= What the task requires =
Copy every line of the following data that includes the string "paper".

:: Data to process ::

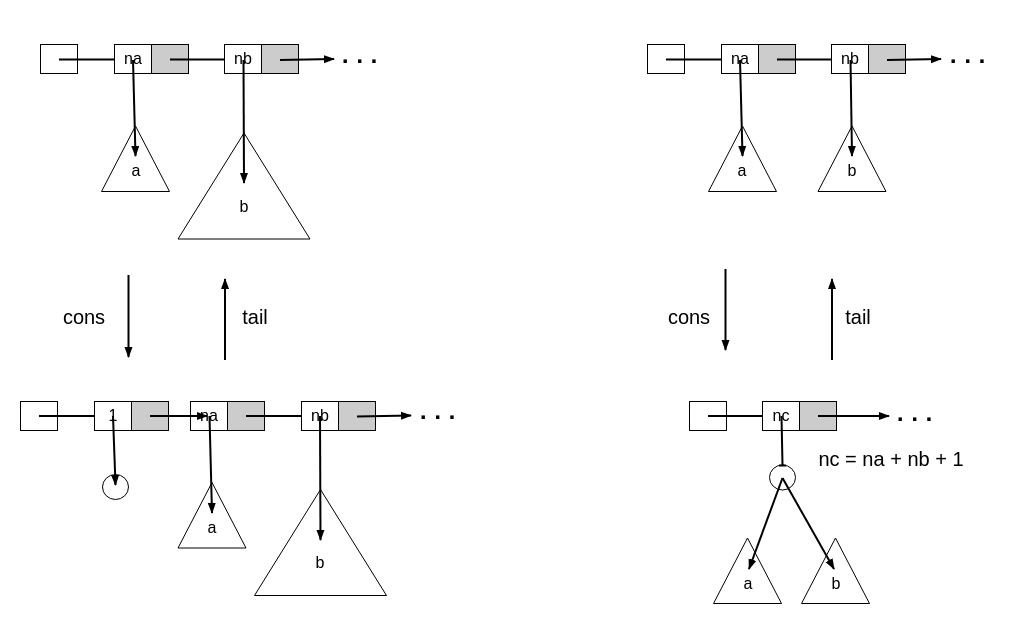
<!DOCTYPE html>
<html lang="en">
<head>
<meta charset="utf-8">
<title>List cons and tail</title>
<style>
:root { --ink: #000; --paper: #fff; --pointer: #ccc; }
* { box-sizing: border-box; }
html, body { margin: 0; }
body { background: var(--paper); }
.diagram {
  position: relative; width: 1013px; height: 625px; overflow: hidden;
  background: var(--paper); color: var(--ink);
  font: 16px/20px "Liberation Sans", Arial, sans-serif;
}
.node { position: absolute; left: var(--x); top: var(--y); display: flex; }
.cell {
  width: 38px; height: 30px; border: 1px solid var(--ink); background: var(--paper);
  display: flex; align-items: center; justify-content: center;
}
.cell + .cell { margin-left: -1px; }
.next { background: var(--pointer); }
.label, .operation, .more { position: absolute; left: var(--x); top: var(--y); white-space: nowrap; }
.label, .operation { transform: translate(-50%, -50%); }
.operation { font-size: 20px; line-height: 24px; }
.more { font: bold 24px/24px "Liberation Mono", monospace; }
.links { position: absolute; left: 0; top: 0; fill: none; stroke: var(--ink); }
.links .tree { stroke-width: 1; }
.links .line { stroke-width: 2; }
.links .arrow { stroke-width: 2; marker-end: url(#head); }
</style>
</head>
<body>
<main class="diagram">
  <!-- Top left list -->
  <div class="node" style="--x:40px;--y:44px"><span class="cell"></span></div>
  <div class="node" style="--x:114px;--y:44px"><span class="cell">na</span><span class="cell next"></span></div>
  <div class="node" style="--x:224px;--y:44px"><span class="cell">nb</span><span class="cell next"></span></div>
  <span class="more" style="--x:338px;--y:45px">...</span>
  <span class="label" style="--x:136px;--y:171px">a</span>
  <span class="label" style="--x:244px;--y:207px">b</span>

  <!-- Bottom left list -->
  <div class="node" style="--x:20px;--y:401px"><span class="cell"></span></div>
  <div class="node" style="--x:94px;--y:401px"><span class="cell">1</span><span class="cell next"></span></div>
  <div class="node" style="--x:190px;--y:401px"><span class="cell">na</span><span class="cell next"></span></div>
  <div class="node" style="--x:301px;--y:401px"><span class="cell">nb</span><span class="cell next"></span></div>
  <span class="more" style="--x:416px;--y:401px">...</span>
  <span class="label" style="--x:212px;--y:528px">a</span>
  <span class="label" style="--x:320px;--y:563px">b</span>

  <!-- Top right list -->
  <div class="node" style="--x:647px;--y:44px"><span class="cell"></span></div>
  <div class="node" style="--x:721px;--y:44px"><span class="cell">na</span><span class="cell next"></span></div>
  <div class="node" style="--x:831px;--y:44px"><span class="cell">nb</span><span class="cell next"></span></div>
  <span class="more" style="--x:946px;--y:45px">...</span>
  <span class="label" style="--x:742px;--y:171px">a</span>
  <span class="label" style="--x:852px;--y:171px">b</span>

  <!-- Bottom right list -->
  <div class="node" style="--x:689px;--y:401px"><span class="cell"></span></div>
  <div class="node" style="--x:762px;--y:401px"><span class="cell">nc</span><span class="cell next"></span></div>
  <span class="more" style="--x:893px;--y:403px">...</span>
  <span class="label" style="--x:748px;--y:584px">a</span>
  <span class="label" style="--x:836px;--y:584px">b</span>
  <span class="operation" style="--x:891px;--y:459px">nc = na + nb + 1</span>

  <!-- Operations -->
  <span class="operation" style="--x:84px;--y:317px">cons</span>
  <span class="operation" style="--x:255px;--y:317px">tail</span>
  <span class="operation" style="--x:689px;--y:317px">cons</span>
  <span class="operation" style="--x:858px;--y:317px">tail</span>

  <svg class="links" width="1013" height="625" viewBox="0 0 1013 625" aria-hidden="true">
    <defs>
      <marker id="head" markerUnits="userSpaceOnUse" markerWidth="12" markerHeight="10" refX="10" refY="5" orient="auto">
        <path d="M0 1L11 5L0 9Z" fill="#000" stroke="none"/>
      </marker>
      <path id="small-tree" d="M0 0L34 65.5H-34Z"/>
      <path id="large-tree" d="M0 0L66 106H-66Z"/>
    </defs>

    <g class="tree">
      <use href="#small-tree" x="135.5" y="126"/>
      <use href="#large-tree" x="244" y="133"/>
      <use href="#small-tree" x="212" y="482.5"/>
      <use href="#large-tree" x="320.5" y="489.5"/>
      <use href="#small-tree" x="742.5" y="126"/>
      <use href="#small-tree" x="852" y="126"/>
      <use href="#small-tree" x="747.5" y="538"/>
      <use href="#small-tree" x="835.5" y="538"/>
      <ellipse cx="115.5" cy="487" rx="13" ry="12.5"/>
      <ellipse cx="782.5" cy="477.5" rx="13" ry="12.5"/>
    </g>

    <g class="line">
      <line x1="59" y1="59.5" x2="114" y2="59.5"/>
      <line x1="170" y1="59.5" x2="225" y2="59.5"/>
      <line x1="39" y1="416" x2="94" y2="416"/>
      <line x1="246" y1="416" x2="301" y2="416"/>
      <line x1="666" y1="59.5" x2="721" y2="59.5"/>
      <line x1="777" y1="59.5" x2="832" y2="59.5"/>
      <line x1="708" y1="416" x2="763" y2="416"/>
      <path d="M781.5 416L782.5 465M779 465.5H786"/>
    </g>

    <g>
      <path class="arrow" d="M280 60L334 59"/>
      <path class="arrow" d="M133 60L135.5 156"/>
      <path class="arrow" d="M243.5 60L244 183"/>
      <path class="arrow" d="M150 416H207"/>
      <path class="arrow" d="M357 416.5L411 415.5"/>
      <path class="arrow" d="M113 416L115.5 485"/>
      <path class="arrow" d="M209.5 416L212 513"/>
      <path class="arrow" d="M320 416L320.5 540"/>
      <path class="arrow" d="M887 60L941 59"/>
      <path class="arrow" d="M740 60L742.5 156"/>
      <path class="arrow" d="M850.5 60L852 156"/>
      <path class="arrow" d="M818 416H889"/>
      <path class="arrow" d="M782.5 478L749 569"/>
      <path class="arrow" d="M782.5 478L834 569"/>
      <path class="arrow" d="M128.5 275V357"/>
      <path class="arrow" d="M225 360V279"/>
      <path class="arrow" d="M725.5 269V350"/>
      <path class="arrow" d="M832 360V279"/>
    </g>
  </svg>
</main>
</body>
</html>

:::

= Reply =
:root { --ink: #000; --paper: #fff; --pointer: #ccc; }
body { background: var(--paper); }
  background: var(--paper); color: var(--ink);
  width: 38px; height: 30px; border: 1px solid var(--ink); background: var(--paper);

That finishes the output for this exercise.